What you will do = Nothing belongs in the answer except the lines of the material that include "grey".

Input records =
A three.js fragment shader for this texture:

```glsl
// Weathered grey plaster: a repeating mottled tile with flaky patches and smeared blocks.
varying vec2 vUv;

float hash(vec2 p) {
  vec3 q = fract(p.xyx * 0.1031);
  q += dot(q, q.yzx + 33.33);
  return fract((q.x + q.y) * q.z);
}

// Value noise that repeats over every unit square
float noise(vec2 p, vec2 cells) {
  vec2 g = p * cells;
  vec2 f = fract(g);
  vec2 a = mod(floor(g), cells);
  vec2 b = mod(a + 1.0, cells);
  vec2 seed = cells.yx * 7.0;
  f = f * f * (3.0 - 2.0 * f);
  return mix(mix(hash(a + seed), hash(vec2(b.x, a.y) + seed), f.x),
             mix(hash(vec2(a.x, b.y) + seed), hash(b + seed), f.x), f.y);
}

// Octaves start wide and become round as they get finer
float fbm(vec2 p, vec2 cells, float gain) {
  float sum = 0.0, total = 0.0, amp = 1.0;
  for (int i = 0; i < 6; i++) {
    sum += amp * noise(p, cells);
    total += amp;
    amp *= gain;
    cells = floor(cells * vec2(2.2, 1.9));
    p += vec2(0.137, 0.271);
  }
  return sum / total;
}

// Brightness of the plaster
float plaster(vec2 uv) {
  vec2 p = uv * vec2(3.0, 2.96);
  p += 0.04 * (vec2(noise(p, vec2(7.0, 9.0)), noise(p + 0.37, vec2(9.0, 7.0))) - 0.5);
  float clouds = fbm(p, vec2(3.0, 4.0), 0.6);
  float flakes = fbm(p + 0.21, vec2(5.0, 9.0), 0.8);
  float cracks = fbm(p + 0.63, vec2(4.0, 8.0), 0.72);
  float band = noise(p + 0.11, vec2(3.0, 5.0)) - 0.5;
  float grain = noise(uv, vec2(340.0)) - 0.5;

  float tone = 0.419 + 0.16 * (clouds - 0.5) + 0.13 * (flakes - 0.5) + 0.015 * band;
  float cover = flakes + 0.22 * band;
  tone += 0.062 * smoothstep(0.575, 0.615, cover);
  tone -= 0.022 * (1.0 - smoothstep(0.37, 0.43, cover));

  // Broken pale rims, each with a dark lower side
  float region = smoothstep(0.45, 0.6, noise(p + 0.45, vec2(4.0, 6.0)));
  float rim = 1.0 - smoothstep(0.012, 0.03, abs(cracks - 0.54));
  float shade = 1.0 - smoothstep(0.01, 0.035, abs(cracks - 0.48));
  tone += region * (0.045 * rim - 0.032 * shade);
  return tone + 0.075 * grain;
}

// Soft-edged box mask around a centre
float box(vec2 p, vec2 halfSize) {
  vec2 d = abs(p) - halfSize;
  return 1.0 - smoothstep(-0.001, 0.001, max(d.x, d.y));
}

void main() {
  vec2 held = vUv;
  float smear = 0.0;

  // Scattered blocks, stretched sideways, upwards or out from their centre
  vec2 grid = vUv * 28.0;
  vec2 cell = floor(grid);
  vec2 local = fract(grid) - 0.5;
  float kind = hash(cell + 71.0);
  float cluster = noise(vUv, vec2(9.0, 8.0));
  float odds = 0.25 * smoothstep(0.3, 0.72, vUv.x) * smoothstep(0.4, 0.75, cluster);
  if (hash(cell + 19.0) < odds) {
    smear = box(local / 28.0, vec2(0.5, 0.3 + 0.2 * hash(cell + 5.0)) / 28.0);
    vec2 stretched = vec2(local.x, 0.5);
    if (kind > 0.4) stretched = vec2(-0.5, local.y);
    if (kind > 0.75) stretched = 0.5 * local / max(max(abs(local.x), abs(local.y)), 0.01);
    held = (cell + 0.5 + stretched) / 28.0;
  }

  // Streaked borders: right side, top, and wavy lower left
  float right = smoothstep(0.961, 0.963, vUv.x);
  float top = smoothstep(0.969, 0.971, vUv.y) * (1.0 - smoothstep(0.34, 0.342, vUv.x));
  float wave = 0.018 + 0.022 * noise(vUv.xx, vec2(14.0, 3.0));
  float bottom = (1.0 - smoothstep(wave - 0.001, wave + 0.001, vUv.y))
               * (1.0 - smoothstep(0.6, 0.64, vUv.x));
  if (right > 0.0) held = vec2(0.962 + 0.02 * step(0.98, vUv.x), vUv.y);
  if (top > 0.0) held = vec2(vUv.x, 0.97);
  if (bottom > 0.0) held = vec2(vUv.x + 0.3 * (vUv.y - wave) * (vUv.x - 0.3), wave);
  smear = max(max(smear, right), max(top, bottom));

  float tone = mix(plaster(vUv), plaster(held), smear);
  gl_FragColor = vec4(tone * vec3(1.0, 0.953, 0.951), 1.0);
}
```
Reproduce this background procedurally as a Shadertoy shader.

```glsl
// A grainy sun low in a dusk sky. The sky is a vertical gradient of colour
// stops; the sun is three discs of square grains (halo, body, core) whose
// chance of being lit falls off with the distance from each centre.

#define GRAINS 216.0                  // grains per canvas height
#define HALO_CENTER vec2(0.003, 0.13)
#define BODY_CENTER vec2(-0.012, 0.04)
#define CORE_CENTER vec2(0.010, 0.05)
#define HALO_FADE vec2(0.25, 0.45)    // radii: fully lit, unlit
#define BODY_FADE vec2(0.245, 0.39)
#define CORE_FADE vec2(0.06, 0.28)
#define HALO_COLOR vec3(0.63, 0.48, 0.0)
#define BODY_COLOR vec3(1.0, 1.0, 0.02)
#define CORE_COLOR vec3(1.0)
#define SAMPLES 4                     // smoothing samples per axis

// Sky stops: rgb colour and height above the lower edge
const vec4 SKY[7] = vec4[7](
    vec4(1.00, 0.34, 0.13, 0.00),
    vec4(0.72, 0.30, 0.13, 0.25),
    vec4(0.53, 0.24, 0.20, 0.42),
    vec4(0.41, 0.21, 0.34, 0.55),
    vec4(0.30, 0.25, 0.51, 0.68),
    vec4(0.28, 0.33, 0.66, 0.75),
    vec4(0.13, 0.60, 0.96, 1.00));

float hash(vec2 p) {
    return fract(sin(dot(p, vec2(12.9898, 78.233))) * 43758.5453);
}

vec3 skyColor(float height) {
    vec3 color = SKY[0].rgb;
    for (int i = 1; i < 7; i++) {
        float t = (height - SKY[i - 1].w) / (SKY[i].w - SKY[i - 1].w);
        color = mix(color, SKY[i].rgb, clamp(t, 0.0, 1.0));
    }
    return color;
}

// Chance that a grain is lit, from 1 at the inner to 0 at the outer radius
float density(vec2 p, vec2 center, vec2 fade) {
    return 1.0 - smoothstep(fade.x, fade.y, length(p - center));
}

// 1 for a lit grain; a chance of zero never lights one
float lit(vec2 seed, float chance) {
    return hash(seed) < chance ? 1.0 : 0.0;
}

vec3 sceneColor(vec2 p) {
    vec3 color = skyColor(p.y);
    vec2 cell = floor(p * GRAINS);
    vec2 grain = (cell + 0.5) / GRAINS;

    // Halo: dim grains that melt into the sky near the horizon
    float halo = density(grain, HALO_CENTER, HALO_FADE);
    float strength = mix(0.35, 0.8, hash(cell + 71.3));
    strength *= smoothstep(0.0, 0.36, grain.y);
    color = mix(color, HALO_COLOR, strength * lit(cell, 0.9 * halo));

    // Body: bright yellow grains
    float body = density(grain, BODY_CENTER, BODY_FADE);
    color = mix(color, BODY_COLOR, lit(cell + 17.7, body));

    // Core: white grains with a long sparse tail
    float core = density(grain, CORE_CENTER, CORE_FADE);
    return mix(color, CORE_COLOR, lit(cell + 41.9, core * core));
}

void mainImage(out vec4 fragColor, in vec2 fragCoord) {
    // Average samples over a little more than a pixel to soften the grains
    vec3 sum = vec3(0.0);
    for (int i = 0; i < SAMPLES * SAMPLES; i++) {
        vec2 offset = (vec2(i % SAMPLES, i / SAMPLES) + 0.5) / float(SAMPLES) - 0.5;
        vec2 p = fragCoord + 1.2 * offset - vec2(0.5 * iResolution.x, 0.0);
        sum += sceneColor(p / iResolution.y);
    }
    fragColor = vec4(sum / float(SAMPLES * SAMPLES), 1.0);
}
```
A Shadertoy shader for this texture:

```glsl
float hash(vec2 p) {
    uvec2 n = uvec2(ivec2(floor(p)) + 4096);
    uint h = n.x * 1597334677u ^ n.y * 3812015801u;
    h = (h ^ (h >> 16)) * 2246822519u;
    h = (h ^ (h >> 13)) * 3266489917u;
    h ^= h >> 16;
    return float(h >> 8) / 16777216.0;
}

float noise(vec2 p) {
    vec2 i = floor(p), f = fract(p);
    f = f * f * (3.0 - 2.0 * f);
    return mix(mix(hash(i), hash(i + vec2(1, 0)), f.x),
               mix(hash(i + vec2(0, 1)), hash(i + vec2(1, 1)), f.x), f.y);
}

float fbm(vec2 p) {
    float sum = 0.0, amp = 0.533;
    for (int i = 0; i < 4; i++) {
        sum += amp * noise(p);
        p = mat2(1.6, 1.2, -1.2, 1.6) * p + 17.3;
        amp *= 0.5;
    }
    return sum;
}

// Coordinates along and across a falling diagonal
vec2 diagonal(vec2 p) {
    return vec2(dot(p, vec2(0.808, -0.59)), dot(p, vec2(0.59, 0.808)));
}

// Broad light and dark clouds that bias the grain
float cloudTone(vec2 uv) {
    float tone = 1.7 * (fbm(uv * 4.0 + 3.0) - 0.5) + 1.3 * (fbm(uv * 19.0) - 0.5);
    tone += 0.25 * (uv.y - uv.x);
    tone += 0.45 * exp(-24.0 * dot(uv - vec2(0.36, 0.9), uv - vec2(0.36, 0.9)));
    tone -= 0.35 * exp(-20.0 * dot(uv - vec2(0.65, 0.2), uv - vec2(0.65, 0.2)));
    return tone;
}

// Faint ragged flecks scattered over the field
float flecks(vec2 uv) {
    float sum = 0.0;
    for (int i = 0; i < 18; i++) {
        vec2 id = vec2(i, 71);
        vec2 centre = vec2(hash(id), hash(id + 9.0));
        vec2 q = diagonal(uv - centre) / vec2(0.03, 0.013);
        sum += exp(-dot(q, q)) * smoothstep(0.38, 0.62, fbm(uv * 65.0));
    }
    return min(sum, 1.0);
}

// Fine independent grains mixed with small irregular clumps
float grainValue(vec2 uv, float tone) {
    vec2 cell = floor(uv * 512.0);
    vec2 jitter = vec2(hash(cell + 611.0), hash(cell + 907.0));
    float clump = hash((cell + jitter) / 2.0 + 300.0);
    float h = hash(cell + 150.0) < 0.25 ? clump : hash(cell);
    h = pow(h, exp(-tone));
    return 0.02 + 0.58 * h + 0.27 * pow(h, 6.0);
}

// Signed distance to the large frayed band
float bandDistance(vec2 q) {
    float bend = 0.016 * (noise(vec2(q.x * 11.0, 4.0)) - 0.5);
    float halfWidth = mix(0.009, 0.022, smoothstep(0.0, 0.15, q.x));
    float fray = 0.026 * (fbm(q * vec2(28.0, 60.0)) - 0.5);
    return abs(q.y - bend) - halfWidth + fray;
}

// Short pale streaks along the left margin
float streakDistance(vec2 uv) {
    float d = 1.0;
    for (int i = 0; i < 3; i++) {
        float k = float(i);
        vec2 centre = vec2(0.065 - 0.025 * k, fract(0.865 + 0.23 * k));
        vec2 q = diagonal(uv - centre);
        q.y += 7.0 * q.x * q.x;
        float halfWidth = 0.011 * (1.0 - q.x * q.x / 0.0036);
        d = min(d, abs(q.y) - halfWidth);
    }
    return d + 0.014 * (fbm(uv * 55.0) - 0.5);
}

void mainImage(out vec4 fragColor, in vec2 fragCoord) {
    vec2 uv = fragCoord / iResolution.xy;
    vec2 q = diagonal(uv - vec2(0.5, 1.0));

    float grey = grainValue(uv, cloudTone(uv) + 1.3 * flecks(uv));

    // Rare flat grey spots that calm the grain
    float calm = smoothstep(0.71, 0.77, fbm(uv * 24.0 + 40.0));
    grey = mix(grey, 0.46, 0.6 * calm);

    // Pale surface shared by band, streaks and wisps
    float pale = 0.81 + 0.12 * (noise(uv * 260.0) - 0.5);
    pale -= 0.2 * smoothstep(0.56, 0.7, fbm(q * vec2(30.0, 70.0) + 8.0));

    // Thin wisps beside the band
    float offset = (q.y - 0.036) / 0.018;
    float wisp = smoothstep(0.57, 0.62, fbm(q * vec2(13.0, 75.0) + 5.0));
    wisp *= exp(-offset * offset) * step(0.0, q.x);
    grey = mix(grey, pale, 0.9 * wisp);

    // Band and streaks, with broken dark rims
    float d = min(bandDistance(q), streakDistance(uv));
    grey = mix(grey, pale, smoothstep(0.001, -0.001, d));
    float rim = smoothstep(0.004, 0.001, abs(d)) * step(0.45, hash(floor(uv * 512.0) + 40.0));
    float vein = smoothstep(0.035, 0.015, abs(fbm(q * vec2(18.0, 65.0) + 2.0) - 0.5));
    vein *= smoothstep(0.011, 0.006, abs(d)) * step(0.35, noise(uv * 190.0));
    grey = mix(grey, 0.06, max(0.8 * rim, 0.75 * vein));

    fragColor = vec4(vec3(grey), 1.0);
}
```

Finished task =
// Weathered grey plaster: a repeating mottled tile with flaky patches and smeared blocks.
    float grey = grainValue(uv, cloudTone(uv) + 1.3 * flecks(uv));
    // Rare flat grey spots that calm the grain
    grey = mix(grey, 0.46, 0.6 * calm);
    grey = mix(grey, pale, 0.9 * wisp);
    grey = mix(grey, pale, smoothstep(0.001, -0.001, d));
    grey = mix(grey, 0.06, max(0.8 * rim, 0.75 * vein));
    fragColor = vec4(vec3(grey), 1.0);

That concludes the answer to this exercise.